Hybrid solar cells combine the advantages of inorganic semiconductor photovoltaic materials with their extremely high carrier mobilities, and organic polymers solar cells that strongly absorb sunlight. However, it can be difficult to control the inorganic-organic interface and in particular the electronic and physical properties of the polymers grown on semiconducting nanostructures.

A team of researchers, led by Diana Huffaker and Richard Kraner, may now have found a way to overcome this problem by developing a new method to coat semiconducting nanopillars with PEDOT (a conducting polymer). The nanopillars used in the experiments are densely packed arrays of electro-optically active GaAs semiconductors. Such nanostructures show much promise as solar cells thanks to light-trapping effects between the pillars that dramatically reduce the amount of photons reflected from a device, which ultimately enhances optical absorption. The high surface-to-volume ratio of these materials also increases the all-important photoactive junction area so that more photons are harnessed, leading to enhanced power-conversion efficiency.

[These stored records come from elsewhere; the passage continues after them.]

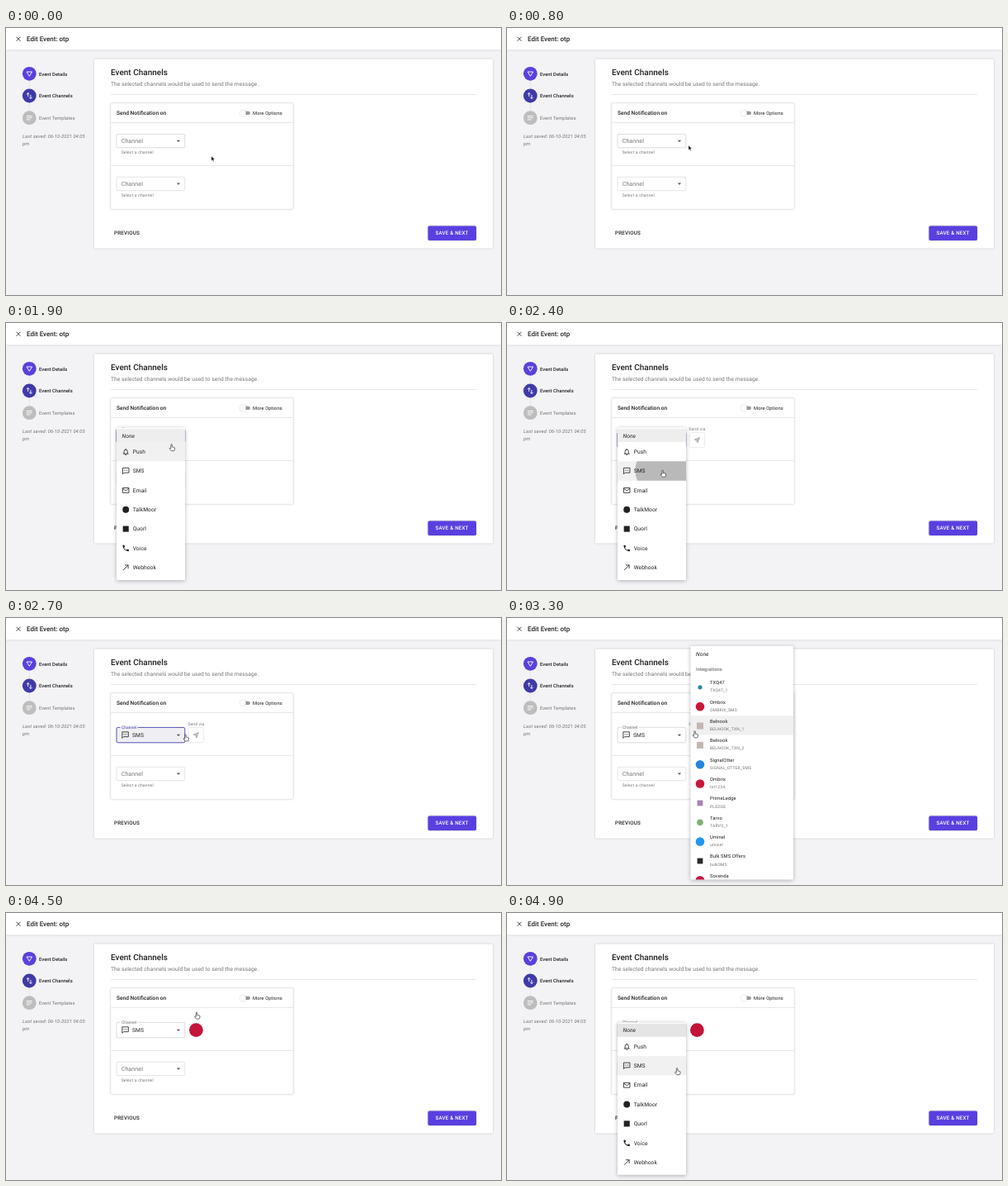
These frames come from a looping animation (600 px wide and 323 px high, 5000 ms). An HTML page:

```html
<!DOCTYPE html>
<html lang="en">
<head>
<meta charset="utf-8">
<title>Edit Event</title>
<style>
html, body { margin: 0; width: 100%; height: 100%; overflow: hidden; background: #f3f3f6; }
#stage { display: block; width: 600px; height: 323px; }
text { font-family: Roboto, sans-serif; fill: #222; text-rendering: geometricPrecision; white-space: pre; }
.head { font-size: 8px; font-weight: 500; }
.title { font-size: 10px; font-weight: 500; }
.sub { font-size: 6.67px; letter-spacing: .06px; }
.bold { font-size: 6.6px; font-weight: 500; }
.step { font-size: 5.83px; letter-spacing: .04px; }
.body { font-size: 5.83px; letter-spacing: .0625px; }
.item { font-size: 6.67px; letter-spacing: .0625px; }
.hold { font-size: 7.1px; letter-spacing: .08px; }
.cap { font-size: 5px; letter-spacing: .167px; }
.label { font-size: 5px; }
.btn { font-size: 6.25px; font-weight: 500; letter-spacing: .178px; }
.med { font-weight: 500; }
.it { font-style: italic; }
.grey { fill: #757575; }
.line { fill: none; stroke: #222; stroke-width: 2; }
.white { fill: none; stroke: #fff; stroke-width: .9; }
.rule { stroke: #e2e2e4; stroke-width: .8; }
.paper { fill: #fff; filter: drop-shadow(0 1.5px 2.5px rgba(0,0,0,.28)); }
.card { fill: #fff; filter: drop-shadow(0 .4px .8px rgba(0,0,0,.2)); }
</style>
</head>
<body>
<svg id="stage" viewBox="0 0 600 323" xmlns="http://www.w3.org/2000/svg"></svg>
<script>
const stage = document.getElementById('stage');
const LOOP = 5000, STEP = 100, ROW = 23.35;

const text = (x, y, s, cls) => `<text x="${x}" y="${y}" class="${cls}">${s}</text>`;
const rect = (x, y, w, h, attrs) => `<rect x="${x}" y="${y}" width="${w}" height="${h}" ${attrs}/>`;
const circle = (x, y, r, fill, id = '') => `<circle ${id && `id="${id}"`} cx="${x}" cy="${y}" r="${r}" fill="${fill}"/>`;
const rule = (x1, y1, x2, y2) => `<path class="rule" d="M${x1} ${y1}L${x2} ${y2}"/>`;
const caret = y => `<path d="M206.8 ${y - 1}h4.4l-2.2 2.2z" fill="#555"/>`;

// 24-unit icons, drawn at 10px
const line = d => `<path class="line" d="${d}"/>`;
const bubble = line('M3 3h18v14H7l-4 4z') + line('M6.8 10h2.2m2 0h2m2 0h2.2');
const icon = (x, y, art) => `<g transform="translate(${x - 5} ${y - 5}) scale(.4167)">${art}</g>`;

const channels = [
  ['Push', line('M4 18h16M7 18v-7a5 5 0 0 1 10 0v7M10 21h4M12 3v3')],
  ['SMS', bubble],
  ['Email', line('M3 5h18v14H3zM3 7l9 6 9-6')],
  ['TalkMoor', circle(12, 12, 9.5, '#222')],
  ['Quorl', rect(3.5, 3.5, 17, 17, 'fill="#222"')],
  ['Voice', '<path fill="#222" d="M6.6 10.8c1.5 2.8 3.800 5.100 6.600 6.600l2.200-2.200q.5-.5 1-.2 1.700.5 3.600.5 1 0 1 1V20q0 1-1 1C10.600 21 3 13.400 3 4q0-1 1-1h3.500q1 0 1 1 0 1.900.6 3.600.2.5-.3 1z"/>'],
  ['Webhook', line('M4.500 19.500L19 5M9 5h10v10')]
];

// name, id, mark colour, mark radius, square?
const providers = [
  ['TXQ47', 'TXQ47_1', '#2f86a0', 2.6],
  ['Ombrix', 'OMBRIX_SMS', '#c8173a', 5.3],
  ['Belnook', 'BELNOOK_TXN_1', '#c3b6b2', 4, 1],
  ['Belnook', 'BELNOOK_TXN_2', '#c3b6b2', 4, 1],
  ['SignalOtter', 'SIGNAL_OTTER_SMS', '#2484dd', 5.3],
  ['Ombrix', 'tst1234', '#c8173a', 5.3],
  ['PrimeLedge', 'PLEDGE', '#a583b4', 3.4, 1],
  ['Tarvo', 'TARVO_1', '#7fae74', 3.8],
  ['Uminel', 'uminel', '#2196f3', 5.3],
  ['Bulk SMS Offers', 'bulkSMS', '#2a2a2a', 3.4, 1],
  ['Sovenda', 'SOVENDA', '#c5174a', 5.3]
];

const page = [
  rect(0, 0, 600, 323, 'fill="#f3f3f6"'),
  rect(0, 0, 600, 26.5, 'class="card"'),
  '<path d="M12.500 10.800l5 5m0-5l-5 5" stroke="#333" stroke-width=".9"/>',
  text(25, 16, 'Edit Event: otp', 'head'),
  rule(28.3, 63, 28.3, 74), rule(28.3, 90, 28.3, 100),
  circle(28.3, 55.3, 8.4, '#5b40dd'),
  circle(28.3, 82, 8.4, '#403aa8'),
  circle(28.3, 108.7, 8.4, '#bdbdbd'),
  '<path class="white" d="M25 53h6.600l-3.300 5.300z"/>',
  '<path class="white" d="M26.700 83v-4.500m-1.700 1.700l1.700-1.700 1.700 1.700M29.900 81v4.500m-1.700-1.700l1.700 1.700 1.700-1.700"/>',
  '<path class="white" d="M24.800 106.500h7m-7 2.200h7m-7 2.200h4.500"/>',
  text(40, 57.5, 'Event Details', 'step med'),
  text(40, 84.2, 'Event Channels', 'step med'),
  text(40, 110.8, 'Event Templates', 'step grey'),
  text(20, 133.2, 'Last saved: 06-10-2021 04:05', 'body it grey'),
  text(20, 141.500, 'pm', 'body it grey'),
  rect(107, 37.5, 483, 229, 'rx="1" class="card"'),
  text(127, 56.6, 'Event Channels', 'title'),
  text(127, 70.3, 'The selected channels would be used to send the message.', 'sub grey'),
  rule(127, 80.5, 570, 80.5),
  rect(127, 91, 221, 128, 'rx="1.5" class="card" stroke="#e4e4e6" stroke-width=".5"'),
  text(134, 105.2, 'Send Notification on', 'bold'),
  rect(285, 100.8, 11, 4.2, 'rx="2.1" fill="#999"'),
  `<circle cx="287.300" cy="102.900" r="3.500" class="card"/>`,
  text(299, 105, 'More Options', 'body'),
  rule(127, 114.5, 348, 114.5), rule(127, 166.5, 348, 166.5),
  text(131, 250.3, 'PREVIOUS', 'btn'),
  rect(511.5, 239.5, 58.5, 17.5, 'rx="1.700" fill="#5a3fe0" style="filter:drop-shadow(0 .6px .9px rgba(0,0,0,.3))"'),
  '<text x="520.500" y="250.300" class="btn" style="fill:#fff">SAVE &amp; NEXT</text>',
  rect(134, 180.3, 82.8, 16.4, 'rx="1.600" fill="none" stroke="#c8c8c8" stroke-width=".5"'),
  text(139.7, 190.9, 'Channel', 'hold grey'),
  caret(188.5),
  text(139.7, 204.3, 'Select a channel', 'cap grey')
].join('');

const field = `
  <path id="box"/>
  <g id="empty">${text(139.7, 152.2, 'Select a channel', 'cap grey')}</g>
  <g id="hint">${text(139.7, 138.9, 'Channel', 'hold grey')}</g>
  <text id="label" x="140" class="label">Channel</text>
  <g id="caret">${caret(0)}</g>
  <g id="value">${icon(144.6, 141.6, bubble)}${text(153, 143.9, 'SMS', 'item')}</g>
  <g id="via">
    <g id="send">${text(220.3, 130.3, 'Send via', 'cap grey')}
      ${rect(221.700, 133, 17.300, 17, 'rx="1.500" class="card"')}
      <path d="M233.500 138.400l-6.300 2.700 2.700 1.200 1.100 2.700z" fill="#c8c8c8" stroke="#8c8c8c" stroke-width=".6"/></g>
    ${circle(230.4, 141.6, 8.4, '#c4153a', 'chosen')}
  </g>`;

const channelMenu = `<g id="list">
  ${rect(134, 126.5, 83, 184.5, 'rx="1.600" class="paper"')}
  ${rect(134, 128, 83, 16, 'id="none"')}
  ${text(140.5, 138.5, 'None', 'item it')}
  ${rect(134, 0, 83, ROW, 'id="hover" fill="#f1f1f1"')}
  <svg x="134" y="167.300" width="83" height="${ROW}">${circle(55.5, 11, 34, '#000', 'wave')}</svg>
  ${channels.map(([name, art], i) => {
    const y = 155.700 + i * ROW;
    return icon(145.2, y, art) + text(153.700, y + 2.3, name, 'item');
  }).join('')}</g>`;

const providerMenu = `<g id="plist">
  ${rect(222.5, 34, 124.5, 282.5, 'rx="1.600" class="paper"')}
  <svg x="222.500" y="34" width="124.500" height="282.500" viewBox="222.500 34 124.500 282.500">
    ${text(229, 46.4, 'None', 'item it')}
    ${text(229, 64.2, 'Integrations', 'step med grey')}
    ${rect(222.5, 0, 124.5, ROW, 'id="phover" fill="#f0f0f0"')}
    <svg x="222.500" y="94.850" width="124.500" height="${ROW}">${circle(41, 6, 45, '#000', 'pwave')}</svg>
    ${providers.map(([name, id, fill, r, square], i) => {
      const y = 83.2 + i * ROW;
      const mark = square ? rect(234 - r, y + .6 - r, 2 * r, 2 * r, `fill="${fill}"`) : circle(234, y + .6, r, fill);
      return mark + text(246, y - 3, name, 'body') + text(246, y + 6.2, id, 'cap grey');
    }).join('')}
  </svg></g>`;

const pointer = `<g id="cursor">
  <path id="arrow" d="M-1-3v5.600l1.300-1.200.9 2 .9-.4-.9-1.900h1.700z" stroke="#fff" stroke-width=".35"/>
  <path id="hand" d="M-1.600 1V-3.200q0-.7.7-.7t.7.7V-.6l2.400.5q1 .3.900 1.200l-.4 2.200q-.2.9-1 .9h-2.400q-.6 0-1-.5L-3.400 1.200q.6-.9 1.800 0z" fill="#fff" stroke="#222" stroke-width=".65"/>
</g>`;

stage.innerHTML = page + field + channelMenu + providerMenu + pointer;

const $ = id => document.getElementById(id);
const set = (id, attrs) => { for (const k in attrs) $(id).setAttribute(k, attrs[k]); };
const show = (id, on) => set(id, { visibility: on ? 'visible' : 'hidden' });

// piecewise linear track: rows of [ms, ...values]
function track(rows, t) {
  let i = 0;
  while (i < rows.length - 1 && rows[i + 1][0] <= t) i++;
  const a = rows[i], b = rows[i + 1] || a;
  const k = b === a ? 0 : Math.max(0, (t - a[0]) / (b[0] - a[0]));
  return a.slice(1).map((v, n) => v + (b[n + 1] - v) * k);
}

const path = [
  [0, 250, 158], [600, 250, 158], [700, 242, 155], [800, 221, 145], [900, 206.5, 139],
  [1700, 206.5, 139], [1800, 205, 142], [2000, 198, 159], [2200, 190.5, 179], [2300, 189.5, 182],
  [2400, 189.5, 182], [2500, 194, 176], [2700, 218.5, 144.7], [2900, 228.5, 140.7],
  [3500, 228.5, 140.7], [3700, 236, 132], [3900, 254, 111], [4100, 263.5, 101],
  [4400, 263.5, 101], [4500, 232, 124], [4600, 208, 143], [4700, 208, 144], [4900, 207, 191.5]
];
const listFade = [
  [0, 0], [1300, 0], [1400, .45], [1500, .85], [1600, 1], [2400, 1], [2500, .8], [2600, .35], [2700, 0],
  [4500, 0], [4600, .3], [4700, .75], [4800, .97], [4900, 1]
];
const providerFade = [
  [0, 0], [2900, 0], [3000, .2], [3100, .6], [3200, .92], [3300, 1], [4200, 1], [4300, .6], [4400, .12], [4500, 0]
];

// fade with growth from an anchor point
function grow(id, u, x, y, dy = 0) {
  const p = 1 - Math.pow(1 - u, 2.6);
  show(id, u > 0);
  set(id, {
    opacity: u,
    transform: `translate(${x} ${y + dy}) scale(${.75 + .25 * p} ${.5625 + .4375 * p}) translate(${-x} ${-y})`
  });
}

function outline(top, h, gap) {
  const start = gap ? 159.5 : 140, back = gap ? 138.5 : 140;
  return `M${start} ${top}H215.200q1.600 0 1.600 1.600v${h - 3.2}q0 1.600-1.600 1.600H135.600q-1.600 0-1.600-1.600v${3.2 - h}q0-1.600 1.600-1.600H${back}`;
}

function drawField(t) {
  const filled = t >= 2400, focus = t >= 1400 && t < 3000, raised = filled || focus;
  const top = filled ? 132.4 : 128.4, h = filled ? 18.4 : 16.4;
  set('box', {
    d: outline(top, h, raised),
    fill: focus ? '#efeff3' : 'none',
    stroke: focus ? '#3a36ad' : '#b9b9b9',
    'stroke-width': focus ? .85 : .5
  });
  set('label', { y: top + 1.7, style: `fill:${focus ? '#3f3ba8' : '#6c6c6c'}` });
  set('caret', { transform: `translate(0 ${filled ? 141.7 : 136.7})` });
  show('label', raised);
  show('hint', !raised);
  show('empty', !filled);
  show('value', filled);
  show('send', filled && t < 4300);
  show('chosen', t >= 4300);
}

function hover(id, i, first, count, visible) {
  const on = visible && i >= 0 && i < count;
  set(id, { y: first + i * ROW, opacity: on ? 1 : 0 });
}

function draw(t) {
  const [x, y] = track(path, t), tip = y - 4;
  const [u] = track(listFade, t), [v] = track(providerFade, t);
  const again = t >= 4500, dy = again ? 5.8 : 0;
  drawField(t);

  grow('list', u, 134, 136, dy);
  set('none', { fill: again ? '#e5e5e5' : '#eeeeee' });
  const closing = t >= 2400 && t < 2800;
  hover('hover', closing ? 1 : Math.floor((tip - 144 - dy) / ROW), 144, channels.length, u > 0);
  set('wave', { r: 34 + Math.max(0, t - 2400) * .3, opacity: closing ? .23 : 0 });

  grow('plist', v, 222.5, 141);
  const picked = t >= 4200;
  hover('phover', picked ? 1 : Math.floor((tip - 71.5) / ROW), 71.5, providers.length, v > 0);
  set('pwave', { r: 45 + Math.max(0, t - 4200) * .4, opacity: picked ? .17 : 0 });

  set('cursor', { transform: `translate(${x} ${y})` });
  show('arrow', t < 900);
  show('hand', t >= 900);
}

const begin = performance.now();
function tick() {
  const t = (performance.now() - begin) % LOOP;
  draw(Math.floor(t / STEP) * STEP);
  requestAnimationFrame(tick);
}
tick();
</script>
</body>
</html>
```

Tailoring and tuning properties

The researchers, who have published their work in Nano Letters, employed routine bulk electropolymerization techniques to tailor properties like energy levels, conductivities, carrier mobilities and chemical doping levels in the polymer component. These techniques allow for a much better control of the morphology and properties of a finished device compared with standard spin-coat methods, explains team member Giacomo Mariani. They are also better than common processing methods, such as inkjet printing and spin/drop casting, routinely used to apply an organic layer to inorganic nanostructures and which result in coatings with non-uniform thicknesses.

The 3D hybrid solar cells developed by the UCLA researchers have tunable properties thanks to the fact that the amount and type of dopant in the organic layer can be controlled during deposition. “The possibility of incorporating several dopants at once during this time also allows us to electronically tune the hybrid interface in terms of band-to-band re-alignments between the organic and inorganic layers,” Mariani told nanotechweb.org. “This technique results in an improved short-circuit current density, JSC, of 13.6 mA cm–2, an open-circuit voltage, VOC, of 0.63 V and a peak external quantum efficiency of 58%.”

Monomers and better nanopillars

The team now plans to look at conjugated monomers suitable for electrodeposition. These monomers would form the organic p-side of a p-n hybrid junction in contrast to the Schottky hybrid junction demonstrated in the current work. The researchers also hope to investigate other better performing, high-mobility III-V materials as the nanopillars.

“We are convinced that by intimately controlling both the inorganic and organic sides during solar-cell fabrication, we shall be able to thoroughly characterize the properties of the hybrid junction,” added Mariani. “Hybrid solar cells will only reveal their true potential if we are able to understand the fundamental charge transport properties between the two classes of material.”